*YOUR GOAL*:
What follows is a set of records. Copy them exactly and leave out the images.

..............................

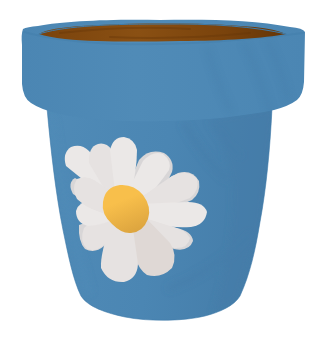
<!DOCTYPE html>
<html lang="en">
<head>
<meta charset="utf-8">
<title>Daisy flower pot</title>
<style>
:root {
  --paper: #ffffff;
  --pot: #4b86b3;
  --pot-light: #508bb7;
  --pot-shade: #457da9;
  --rim-edge: #3f7ba9;
  --soil: #7a430c;
  --soil-dark: #653608;
  --soil-light: #8a5013;
  --petal: #e6e2e1;
  --petal-light: #ebe8e7;
  --petal-grey: #d8d6d7;
  --petal-warm: #dfd8d5;
  --heart: #f8bf4b;
  --heart-shade: #dda53f;
}
html, body { margin: 0; background: var(--paper); }
body { width: 330px; height: 340px; overflow: hidden; }
.artwork { display: block; width: 330px; height: 340px; }
.petal { fill: var(--petal); }
.light { fill: var(--petal-light); }
.grey { fill: var(--petal-grey); }
.warm { fill: var(--petal-warm); }
.stroke { fill: none; stroke-linecap: round; }
</style>
</head>
<body>
<svg class="artwork" viewBox="0 0 330 340" role="img" aria-label="Blue flower pot painted with a white daisy">
  <defs>
    <linearGradient id="body-fill" x1="0" y1="0" x2="1" y2="0.15">
      <stop offset="0" stop-color="var(--pot-light)"/>
      <stop offset="0.55" stop-color="var(--pot)"/>
      <stop offset="1" stop-color="var(--pot-shade)"/>
    </linearGradient>
    <linearGradient id="rim-fill" x1="0" y1="0" x2="1" y2="0">
      <stop offset="0" stop-color="var(--pot)"/>
      <stop offset="0.4" stop-color="var(--pot-light)"/>
      <stop offset="1" stop-color="var(--pot)"/>
    </linearGradient>
    <linearGradient id="soil-fill" x1="0" y1="0" x2="1" y2="0">
      <stop offset="0" stop-color="var(--soil)"/>
      <stop offset="0.4" stop-color="var(--soil-light)"/>
      <stop offset="0.75" stop-color="var(--soil)"/>
      <stop offset="1" stop-color="var(--soil-dark)"/>
    </linearGradient>
    <linearGradient id="heart-fill" x1="0.2" y1="0" x2="0.6" y2="1">
      <stop offset="0.35" stop-color="var(--heart)"/>
      <stop offset="1" stop-color="var(--heart-shade)"/>
    </linearGradient>
    <filter id="soft" x="-30%" y="-30%" width="160%" height="160%"><feGaussianBlur stdDeviation="3"/></filter>
    <path id="body-shape" d="M47 108C51 152 56 195 63 230C68 254 73 280 81 296C88 307 106 313 125 317C150 322 185 321 205 316C220 312 234 306 240 296C250 274 255 252 260 222C266 190 270 150 272 108Z"/>
    <path id="rim-shape" d="M23 29Q21 34 22 45L22 84Q23 98 31 103Q40 109 56 113C90 121 130 122 170 121C208 120 245 116 274 110Q289 106 297 100Q303 95 304 82L305 32Q303 28 290 27C255 20 205 19 160 20C110 19 65 21 38 26Q27 27 23 29Z"/>
    <clipPath id="body-clip"><use href="#body-shape"/></clipPath>
    <clipPath id="rim-clip"><use href="#rim-shape"/></clipPath>
  </defs>

  <g id="pot-body">
    <use href="#body-shape" fill="url(#body-fill)"/>
    <g clip-path="url(#body-clip)" filter="url(#soft)">
      <path d="M215 118L275 108L262 220L238 300L212 316Q236 240 232 180Z" fill="var(--pot-shade)" opacity="0.45"/>
      <path class="stroke" d="M185 125Q205 160 226 178M170 288Q215 270 250 235M212 122Q226 145 240 155" stroke="var(--pot-shade)" stroke-width="6" opacity="0.45"/>
      <path class="stroke" d="M52 122Q62 200 88 290" stroke="var(--pot-light)" stroke-width="8" opacity="0.5"/>
    </g>
    <use href="#body-shape" fill="none" stroke="var(--rim-edge)" opacity="0.55"/>
  </g>

  <g id="pot-rim">
    <use href="#rim-shape" fill="url(#rim-fill)"/>
    <g clip-path="url(#rim-clip)">
      <path class="stroke" d="M245 45Q262 80 270 112M268 42Q282 70 288 98M208 50Q216 80 230 110" stroke="var(--pot-shade)" stroke-width="5" opacity="0.35" filter="url(#soft)"/>
    </g>
    <path class="stroke" d="M24 32Q60 42 120 44Q200 46 303 33" stroke="var(--rim-edge)" stroke-width="2" opacity="0.4"/>
    <path id="soil" d="M39 34C48 28 75 26 100 25C150 22 210 23 255 27Q275 29 286 34C265 38 225 41 180 41C135 42 95 42 65 39Q48 37 39 34Z" fill="url(#soil-fill)"/>
    <path class="stroke" d="M60 33Q130 25 190 29M110 37Q180 40 250 33" stroke="var(--soil-dark)" stroke-width="2" opacity="0.4"/>
    <path class="stroke" d="M39 34C60 27 100 24 160 24Q240 23 286 34" stroke="var(--rim-edge)" stroke-width="1"/>
  </g>

  <g id="daisy">
    <g id="back-petals">
      <path class="grey" d="M119 208L139 160Q149 148 164 153Q175 160 172 172Q163 192 139 216Z"/>
      <path class="grey" d="M126 201L178 173Q192 169 199 181Q201 193 192 200L141 222Z"/>
      <path class="grey" d="M128 209L176 228Q192 231 193 241Q189 252 174 249L130 231Z"/>
      <path class="grey" d="M116 212L79 225Q78 241 85 249Q95 254 104 246L136 219Z"/>
      <path class="grey" d="M124 206L75 178Q67 183 73 194L110 217Z"/>
    </g>
    <g id="front-petals">
      <path class="light" d="M118 208L66 166Q62 153 71 147Q81 143 89 151L130 199Z"/>
      <path class="petal" d="M111 200L89 163Q88 147 98 144Q106 142 112 150L130 197Z"/>
      <path class="light" d="M116 200L110 150Q113 137 124 137Q135 139 137 150Q137 170 130 199Z"/>
      <path class="light" d="M121 205L143 161Q153 150 163 154Q172 161 169 170Q158 186 138 209Z"/>
      <path class="petal" d="M130 205L172 176Q188 168 197 179Q200 190 190 198Q171 205 140 217Z"/>
      <path class="light" d="M136 204L188 202Q204 202 207 212Q205 225 191 227Q165 229 137 219Z"/>
      <path class="petal" d="M132 214L170 226Q185 229 190 238Q188 249 174 248Q153 242 132 228Z"/>
      <path class="warm" d="M118 217L142 214L170 243Q178 255 172 268Q161 279 147 275Q139 270 134 255Z"/>
      <path class="petal" d="M112 219L132 222L138 264Q137 279 124 282Q108 283 101 268Q100 254 112 219Z"/>
      <path class="petal" d="M105 208L126 217L106 243Q97 253 87 249Q79 241 84 228Z"/>
      <path class="light" d="M119 202L123 215Q105 225 88 226Q76 223 76 211Q79 201 91 201Z"/>
      <path class="petal" d="M120 197L112 215Q89 211 77 199Q71 188 77 179Q86 175 94 180Z"/>
    </g>
    <path id="flower-heart" d="M103 202Q105 187 120 185Q134 184 143 195Q152 207 148 219Q143 232 131 233Q122 234 112 224Q101 214 103 202Z" fill="url(#heart-fill)"/>
  </g>
</svg>
</body>
</html>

..............................

*RESULT*:
<!DOCTYPE html>
<html lang="en">
<head>
<meta charset="utf-8">
<title>Daisy flower pot</title>
<style>
:root {
  --paper: #ffffff;
  --pot: #4b86b3;
  --pot-light: #508bb7;
  --pot-shade: #457da9;
  --rim-edge: #3f7ba9;
  --soil: #7a430c;
  --soil-dark: #653608;
  --soil-light: #8a5013;
  --petal: #e6e2e1;
  --petal-light: #ebe8e7;
  --petal-grey: #d8d6d7;
  --petal-warm: #dfd8d5;
  --heart: #f8bf4b;
  --heart-shade: #dda53f;
}
html, body { margin: 0; background: var(--paper); }
body { width: 330px; height: 340px; overflow: hidden; }
.artwork { display: block; width: 330px; height: 340px; }
.petal { fill: var(--petal); }
.light { fill: var(--petal-light); }
.grey { fill: var(--petal-grey); }
.warm { fill: var(--petal-warm); }
.stroke { fill: none; stroke-linecap: round; }
</style>
</head>
<body>
<svg class="artwork" viewBox="0 0 330 340" role="img" aria-label="Blue flower pot painted with a white daisy">
  <defs>
    <linearGradient id="body-fill" x1="0" y1="0" x2="1" y2="0.15">
      <stop offset="0" stop-color="var(--pot-light)"/>
      <stop offset="0.55" stop-color="var(--pot)"/>
      <stop offset="1" stop-color="var(--pot-shade)"/>
    </linearGradient>
    <linearGradient id="rim-fill" x1="0" y1="0" x2="1" y2="0">
      <stop offset="0" stop-color="var(--pot)"/>
      <stop offset="0.4" stop-color="var(--pot-light)"/>
      <stop offset="1" stop-color="var(--pot)"/>
    </linearGradient>
    <linearGradient id="soil-fill" x1="0" y1="0" x2="1" y2="0">
      <stop offset="0" stop-color="var(--soil)"/>
      <stop offset="0.4" stop-color="var(--soil-light)"/>
      <stop offset="0.75" stop-color="var(--soil)"/>
      <stop offset="1" stop-color="var(--soil-dark)"/>
    </linearGradient>
    <linearGradient id="heart-fill" x1="0.2" y1="0" x2="0.6" y2="1">
      <stop offset="0.35" stop-color="var(--heart)"/>
      <stop offset="1" stop-color="var(--heart-shade)"/>
    </linearGradient>
    <filter id="soft" x="-30%" y="-30%" width="160%" height="160%"><feGaussianBlur stdDeviation="3"/></filter>
    <path id="body-shape" d="M47 108C51 152 56 195 63 230C68 254 73 280 81 296C88 307 106 313 125 317C150 322 185 321 205 316C220 312 234 306 240 296C250 274 255 252 260 222C266 190 270 150 272 108Z"/>
    <path id="rim-shape" d="M23 29Q21 34 22 45L22 84Q23 98 31 103Q40 109 56 113C90 121 130 122 170 121C208 120 245 116 274 110Q289 106 297 100Q303 95 304 82L305 32Q303 28 290 27C255 20 205 19 160 20C110 19 65 21 38 26Q27 27 23 29Z"/>
    <clipPath id="body-clip"><use href="#body-shape"/></clipPath>
    <clipPath id="rim-clip"><use href="#rim-shape"/></clipPath>
  </defs>

  <g id="pot-body">
    <use href="#body-shape" fill="url(#body-fill)"/>
    <g clip-path="url(#body-clip)" filter="url(#soft)">
      <path d="M215 118L275 108L262 220L238 300L212 316Q236 240 232 180Z" fill="var(--pot-shade)" opacity="0.45"/>
      <path class="stroke" d="M185 125Q205 160 226 178M170 288Q215 270 250 235M212 122Q226 145 240 155" stroke="var(--pot-shade)" stroke-width="6" opacity="0.45"/>
      <path class="stroke" d="M52 122Q62 200 88 290" stroke="var(--pot-light)" stroke-width="8" opacity="0.5"/>
    </g>
    <use href="#body-shape" fill="none" stroke="var(--rim-edge)" opacity="0.55"/>
  </g>

  <g id="pot-rim">
    <use href="#rim-shape" fill="url(#rim-fill)"/>
    <g clip-path="url(#rim-clip)">
      <path class="stroke" d="M245 45Q262 80 270 112M268 42Q282 70 288 98M208 50Q216 80 230 110" stroke="var(--pot-shade)" stroke-width="5" opacity="0.35" filter="url(#soft)"/>
    </g>
    <path class="stroke" d="M24 32Q60 42 120 44Q200 46 303 33" stroke="var(--rim-edge)" stroke-width="2" opacity="0.4"/>
    <path id="soil" d="M39 34C48 28 75 26 100 25C150 22 210 23 255 27Q275 29 286 34C265 38 225 41 180 41C135 42 95 42 65 39Q48 37 39 34Z" fill="url(#soil-fill)"/>
    <path class="stroke" d="M60 33Q130 25 190 29M110 37Q180 40 250 33" stroke="var(--soil-dark)" stroke-width="2" opacity="0.4"/>
    <path class="stroke" d="M39 34C60 27 100 24 160 24Q240 23 286 34" stroke="var(--rim-edge)" stroke-width="1"/>
  </g>

  <g id="daisy">
    <g id="back-petals">
      <path class="grey" d="M119 208L139 160Q149 148 164 153Q175 160 172 172Q163 192 139 216Z"/>
      <path class="grey" d="M126 201L178 173Q192 169 199 181Q201 193 192 200L141 222Z"/>
      <path class="grey" d="M128 209L176 228Q192 231 193 241Q189 252 174 249L130 231Z"/>
      <path class="grey" d="M116 212L79 225Q78 241 85 249Q95 254 104 246L136 219Z"/>
      <path class="grey" d="M124 206L75 178Q67 183 73 194L110 217Z"/>
    </g>
    <g id="front-petals">
      <path class="light" d="M118 208L66 166Q62 153 71 147Q81 143 89 151L130 199Z"/>
      <path class="petal" d="M111 200L89 163Q88 147 98 144Q106 142 112 150L130 197Z"/>
      <path class="light" d="M116 200L110 150Q113 137 124 137Q135 139 137 150Q137 170 130 199Z"/>
      <path class="light" d="M121 205L143 161Q153 150 163 154Q172 161 169 170Q158 186 138 209Z"/>
      <path class="petal" d="M130 205L172 176Q188 168 197 179Q200 190 190 198Q171 205 140 217Z"/>
      <path class="light" d="M136 204L188 202Q204 202 207 212Q205 225 191 227Q165 229 137 219Z"/>
      <path class="petal" d="M132 214L170 226Q185 229 190 238Q188 249 174 248Q153 242 132 228Z"/>
      <path class="warm" d="M118 217L142 214L170 243Q178 255 172 268Q161 279 147 275Q139 270 134 255Z"/>
      <path class="petal" d="M112 219L132 222L138 264Q137 279 124 282Q108 283 101 268Q100 254 112 219Z"/>
      <path class="petal" d="M105 208L126 217L106 243Q97 253 87 249Q79 241 84 228Z"/>
      <path class="light" d="M119 202L123 215Q105 225 88 226Q76 223 76 211Q79 201 91 201Z"/>
      <path class="petal" d="M120 197L112 215Q89 211 77 199Q71 188 77 179Q86 175 94 180Z"/>
    </g>
    <path id="flower-heart" d="M103 202Q105 187 120 185Q134 184 143 195Q152 207 148 219Q143 232 131 233Q122 234 112 224Q101 214 103 202Z" fill="url(#heart-fill)"/>
  </g>
</svg>
</body>
</html>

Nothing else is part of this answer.